Finally today, in United States v. Sanchez-Gomez (No. 17-312), the Court unanimously declined to review a challenge to the Southern District of California's policy of using full restraints on most in-custody defendants present in court for nonjury proceedings, finding that the case was moot in light of the release of the named plaintiffs from custody.
The case was brought by four former criminal defendants in the Southern District of California, who objected to that district court's policy allowing the U.S. Marshals to put criminal defendants in "full restraints" (i.e. handcuffs chained to shackles) without individualized consideration of whether the defendants pose a threat. The District Court rejected their challenge and the plaintiffs appealed, but by the time the Ninth Circuit heard the case, the defendants' criminal cases were all over, so they were no longer subject to the shackling policy.
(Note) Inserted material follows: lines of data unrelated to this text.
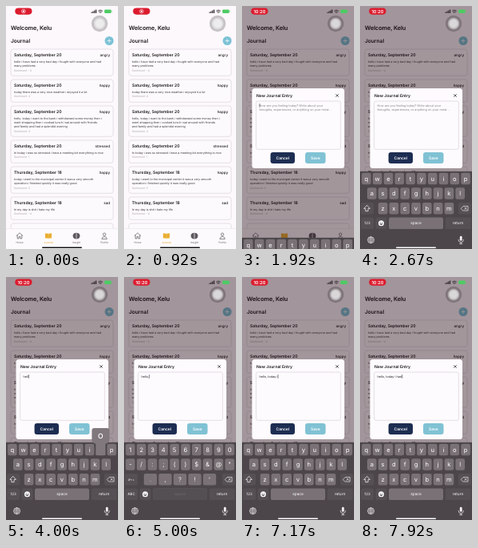
Write an HTML page that moves like this. It is 140 px wide and 304 px high and loops after 8000 ms.

```html
<!DOCTYPE html>
<html lang="en">
<head>
<meta charset="utf-8">
<title>Journal</title>
<style>
  html, body { margin: 0; width: 100%; height: 100%; overflow: hidden; background: #fcf8fc; }
  svg { display: block; width: 100vw; height: 100vh; }
  text { font-family: Inter, Roboto, sans-serif; white-space: pre; text-rendering: geometricPrecision; }
</style>
</head>
<body>
<svg id="stage" viewBox="0 0 140 304">
  <g id="page"></g>
  <g id="dialog">
    <rect width="140" height="304" fill="#1a0008" opacity=".4"/>
    <g id="box"></g>
  </g>
  <g id="keyboard">
    <rect y="206.8" width="140" height="100" fill="#4c464a"/>
    <g id="letters"></g>
    <g id="symbols"></g>
    <g id="common"></g>
    <rect id="spaceFlash" x="36" y="264.5" width="68" height="15" rx="2.2" fill="#4c464a" opacity=".8"/>
    <g id="popup">
      <path d="M-8 -27H8Q11 -27 11 -24V-12Q11 -9 6 -7V7H-6V-7Q-11 -9 -11 -12V-24Q-11 -27 -8 -27Z" fill="#80787c"/>
      <text id="popupText" y="-14" font-size="11.5" text-anchor="middle" fill="#fff"></text>
    </g>
  </g>
  <g id="status"></g>
</svg>
<script>
const LOOP = 8000;
const $ = id => document.getElementById(id);
const add = (id, markup) => $(id).insertAdjacentHTML('beforeend', markup);

const text = (x, y, size, str, { fill = '#1d1a1e', weight = 400, anchor = 'start', gap = 0 } = {}) =>
  `<text x="${x}" y="${y}" font-size="${size}" fill="${fill}" font-weight="${weight}" text-anchor="${anchor}" letter-spacing="${gap}">${str}</text>`;
const rect = (x, y, w, h, r, fill, extra = '') =>
  `<rect x="${x}" y="${y}" width="${w}" height="${h}" rx="${r}" fill="${fill}" ${extra}/>`;
const circle = (x, y, r, fill, extra = '') =>
  `<circle cx="${x}" cy="${y}" r="${r}" fill="${fill}" ${extra}/>`;
const stroke = (d, color, width = .7, fill = 'none') =>
  `<path d="${d}" fill="${fill}" stroke="${color}" stroke-width="${width}" stroke-linecap="round" stroke-linejoin="round"/>`;
const homeBar = fill => rect(45, 301.4, 50, 1.6, .8, fill);

// Journal page
const entries = [
  ['Saturday, September 20', 'angry', -4,
    'hello i have had a very bad day i fought with everyone and had', 'many problems'],
  ['Saturday, September 20', 'happy', 4, 'today there was a very nice weather i enjoyed it a lot'],
  ['Saturday, September 20', 'happy', 4,
    'hello, today i want to the bank i withdrawed some money then i',
    'went shopping then i cooked lunch i sat around with friends',
    'and family and had a splendid evening'],
  ['Saturday, September 20', 'stressed', 1,
    'hi today i was so stressed i have a meeting bit everything is nice'],
  ['Thursday, September 18', 'happy', 5,
    'today i want to the municipal center it was a very smooth',
    'operation i finished quickly it was really good'],
  ['Thursday, September 18', 'sad', -4, 'hi my day is shit i hate my life'],
];

add('page', rect(0, 0, 140, 304, 0, '#fcf8fc')
  + text(6, 29.8, 7.3, 'Welcome, Kelu', { weight: 600, gap: -.1 })
  + text(6, 46, 6.6, 'Journal', { weight: 600 })
  + circle(129, 43.5, 5.5, '#7cc2d6')
  + stroke('M127 43.5h4M129 41.5v4', '#fff', .7));

const card = (y, h) => rect(6, y, 128, h, 3, '#fdfafd', 'stroke="#d3ced4" stroke-width=".6"');
let cardTop = 54;
for (const [date, mood, score, ...lines] of entries) {
  const pitch = 28 + 5 * lines.length;
  add('page', card(cardTop, pitch - 4.7)
    + text(10, cardTop + 9.3, 5.1, date, { weight: 600 })
    + text(130, cardTop + 9.1, 4.5, mood, { anchor: 'end', weight: 500 })
    + lines.map((line, i) => text(10, cardTop + 16.8 + 5.3 * i, 3.7, line, { fill: '#3d393e' })).join('')
    + text(10, cardTop + 17 + 5.3 * lines.length, 3.4, `Sentiment: ${score}`, { fill: '#aaa5ab' }));
  cardTop += pitch;
}
add('page', card(cardTop, 30));

const tab = (x, label, icon, fill = '#6a666b') =>
  `<g transform="translate(${x} 287.6)">${icon}</g>` + text(x, 296.5, 3.3, label, { fill, anchor: 'middle' });
const gray = '#5d595e', orange = '#e8ab2c';
add('page', rect(0, 278, 140, 26, 0, '#fdfafd') + rect(0, 278, 140, .5, 0, '#e2dde3')
  + tab(17, 'Home', stroke('M-3.8 -.2L0 -3.8L3.8 -.2M-2.8 -1V3.4H-.9V.8H.9V3.4H2.8V-1', gray))
  + tab(53, 'Journal', stroke('M0 -2.6Q-2 -3.6 -4 -3V2.8Q-2 2.2 0 3.3Q2 2.2 4 2.8V-3Q2 -3.6 0 -2.6V3.3', '#f6d27c', .5, orange), orange)
  + tab(88, 'Insight', stroke('M-.6 -3.6A3.6 3.6 0 0 0 -.6 3.6Z', gray, .5, gray)
    + stroke('M.6 -3.6A3.6 3.6 0 0 1 .6 3.6Z', gray, .5, gray))
  + tab(123, 'Profile', circle(0, -1.9, 1.7, 'none', `stroke="${gray}" stroke-width=".7"`)
    + stroke('M-3.2 3.5Q-3 .9 0 .9T3.2 3.5Z', gray))
  + homeBar('#111'));

// Dialog
const white = { fill: '#fff', weight: 600, anchor: 'middle' };
const hint = { fill: '#858085' };
add('box', rect(12.5, 103, 115.5, 100, 3.5, '#fefbfe')
  + text(18, 113.8, 5.05, 'New Journal Entry', { weight: 600 })
  + stroke('M117.5 110.5l3 3m0 -3l-3 3', '#222', .7)
  + rect(17.7, 119, 105.6, 60.3, 2, '#fefbfe', 'stroke="#d0cbd1" stroke-width=".6"')
  + '<g id="hint">' + text(21.5, 125.8, 3.8, 'How are you feeling today? Write about your', hint)
  + text(21.5, 131.1, 3.8, 'thoughts, experiences, or anything on your mind...', hint) + '</g>'
  + '<text id="typed" x="21.5" y="125.8" font-size="3.85" fill="#222"></text>'
  + rect(0, 122, .6, 4.8, 0, '#3b3b52', 'id="caret"')
  + rect(35.6, 183, 30.4, 14, 3, '#1d2d52') + text(50.8, 191.7, 4.9, 'Cancel', white)
  + rect(79, 183, 25.5, 14, 3, '#80c2d4') + text(91.8, 191.7, 4.9, 'Save', white));

// Keyboard
const plain = '#797175', special = '#565054', ink = '#f4f0f3';
const rowY = [216, 234.5, 253.2, 271.8];
const keyCenter = {};
const key = (x, row, w, label, size = 7.6, fill = plain) =>
  rect(x - w / 2, rowY[row] - 7.3, w, 14.6, 2.2, fill)
  + text(x, rowY[row] + size * .34, size, label, { fill: '#fff', anchor: 'middle' });

function keyRow(layer, row, chars, pitch = 13.8, w = 11.6) {
  [...chars].forEach((c, i) => {
    const x = 70 + (i - (chars.length - 1) / 2) * pitch;
    keyCenter[c] = [x, rowY[row]];
    add(layer, key(x, row, w, c === '&' ? '&amp;' : c));
  });
}
['qwertyuiop', 'asdfghjkl', 'zxcvbnm'].forEach((chars, row) => keyRow('letters', row, chars));
keyRow('symbols', 0, '1234567890');
keyRow('symbols', 1, '-/:;()$&@"');
keyRow('symbols', 2, ".,?!'", 18.5, 16.3);

add('letters', key(9.2, 2, 16, '', 5, special) + stroke('M8.5 249.6L4.9 253.4H6.9V256.6H10.1V253.4H12.1Z', '#fff', .7)
  + key(9.2, 3, 16, '123', 4.5, special));
add('symbols', key(9.2, 2, 16, '#+=', 4, special) + key(9.2, 3, 16, 'ABC', 4.5, special));
add('common', key(130.8, 2, 16, '', 5, special)
  + stroke('M126.5 253.2L129 250.4H135V256H129ZM130.8 252l2.4 2.4m0 -2.4l-2.4 2.4', '#fff', .6)
  + key(26.5, 3, 14, '', 5, special)
  + circle(26.5, 271.8, 3.5, '#fff') + circle(25.2, 270.8, .5, special) + circle(27.8, 270.8, .5, special)
  + stroke('M24.6 272.6Q26.5 275.2 28.4 272.6Z', special, .4, special)
  + key(70, 3, 68, 'space', 4.8)
  + key(122.6, 3, 32, 'return', 4.8, special)
  + circle(13.6, 292.7, 4, 'none', `stroke="${ink}" stroke-width=".7"`)
  + stroke('M9.6 292.7h8m-4 -4v8m0 -8q-4 4 0 8q4 -4 0 -8m-2.8 1.7q2.8 1.3 5.6 0m-5.6 4.6q2.8 -1.3 5.6 0', ink, .5)
  + rect(124.8, 287.8, 2.8, 6, 1.4, ink)
  + stroke('M123 292.3Q123 295.8 126.2 295.8T129.4 292.3M126.2 295.8V297.6M124.6 297.6H127.8', ink, .7)
  + homeBar('#fff'));

// Status bar and floating touch button
add('status', rect(11.3, 2.5, 21.2, 8.2, 4.1, '#dc1b2e')
  + '<g id="recIcon">' + circle(21.9, 6.6, 2.4, 'none', 'stroke="#fff" stroke-width=".6"') + circle(21.9, 6.6, 1.2, '#fff') + '</g>'
  + '<g id="clock">' + text(21.9, 8.6, 5.6, '10:20', white) + '</g>'
  + [0, 1, 2, 3].map(i => rect(106.5 + i * 1.8, 7.4 - i, 1.2, 1.5 + i, .3, '#2a272a')).join('')
  + stroke('M115.5 6Q118 3.8 120.5 6M116.5 7.3Q118 6 119.5 7.3', '#2a272a', .8)
  + circle(118, 8.5, .6, '#2a272a')
  + rect(123, 4.4, 8.6, 4.6, 1.3, '#4ecb64') + rect(132, 5.9, .6, 1.6, .3, '#4ecb64')
  + circle(117, 22, 10.2, '#000', 'opacity=".21"')
  + [7.4, 6.2, 5].map(r => circle(117, 22, r, '#fff', 'opacity=".34"')).join(''));

// Typing: [release time, character]
const strokes = [
  [3500, 'h'], [3660, 'e'], [3800, 'l'], [3930, 'l'], [4075, 'o'], [4680, ','], [5080, ' '],
  [5400, 't'], [5590, 'o'], [5800, 'd'], [6020, 'a'], [6210, 'y'], [6860, ' '],
  [7080, 'i'], [7290, ' '], [7480, 'h'], [7670, 'a'], [7830, 'd'],
];
const HOLD = 100;
const clamp = v => Math.min(1, Math.max(0, v));
const show = (id, on) => $(id).setAttribute('visibility', on ? 'visible' : 'hidden');

function render(t) {
  $('dialog').setAttribute('opacity', clamp((t - 940) / 250));
  const slide = 1 - (1 - clamp((t - 1900) / 350)) ** 3;
  $('keyboard').setAttribute('transform', `translate(0 ${(1 - slide) * 100})`);
  show('keyboard', t > 1900);

  const numeric = t >= 4150 && t < 5080;
  $('letters').style.display = numeric ? 'none' : '';
  $('symbols').style.display = numeric ? '' : 'none';
  show('recIcon', t < 1700);
  show('clock', t >= 1700);

  const done = strokes.filter(([at]) => at <= t);
  const typed = done.map(([, c]) => c).join('');
  $('typed').textContent = typed;
  show('hint', !typed);

  const last = done.length ? done[done.length - 1][0] : 1900;
  $('caret').setAttribute('x', 21.7 + (typed ? $('typed').getComputedTextLength() : 0));
  show('caret', t > 1900 && (t - last) % 1060 < 640);

  const pressed = strokes.find(([at]) => t >= at - HOLD && t < at);
  const held = pressed ? pressed[1] : '';
  const letter = held.trim();
  show('popup', letter);
  if (letter) {
    const [x, y] = keyCenter[letter];
    $('popup').setAttribute('transform', `translate(${x} ${y})`);
    $('popupText').textContent = letter;
  }
  show('spaceFlash', held === ' ');
}

const start = performance.now();
function tick() {
  render((performance.now() - start) % LOOP);
  requestAnimationFrame(tick);
}
tick();
</script>
</body>
</html>
```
Undeterred, the Ninth Circuit invoked the exception to the mootness doctrine from wrongs capable of repetition but evading review. Although that exception had previously applied only in the class-action context, the Ninth Circuit reasoned that the plaintiffs' challenge was "a functional class action" involving "class-like claims" and seeking "class-like relief." The Ninth Circuit proceeded to address the merits and hold the shackling policy unconstitutional.
Whoa there, said the Court in a unanimous opinion authored by the Chief. There's no freestanding mootness exception for "class-like claims." Either a case is a class action under Rule 23 or it isn't, and the "mere presence of allegations that might, if resolved in respondents' favor, benefit other similarly situated individuals cannot save respondents' suit from mootness once their individual claims have dissipated." The Court also rejected the challengers argument that their claims weren't actually moot since they, themselves, might well end up in shackles again. Unlike in other cases where parties were unable, "for reasons beyond their control, to prevent themselves from transgressing and avoid recurrence of the challenged conduct," there was no "reasonable expectation" that these respondents would engage in criminal conduct and be subjected to the policy again.
That does it for last week's decisions, but you'll be hearing from us again soon as we set to work on this morning's twin bill.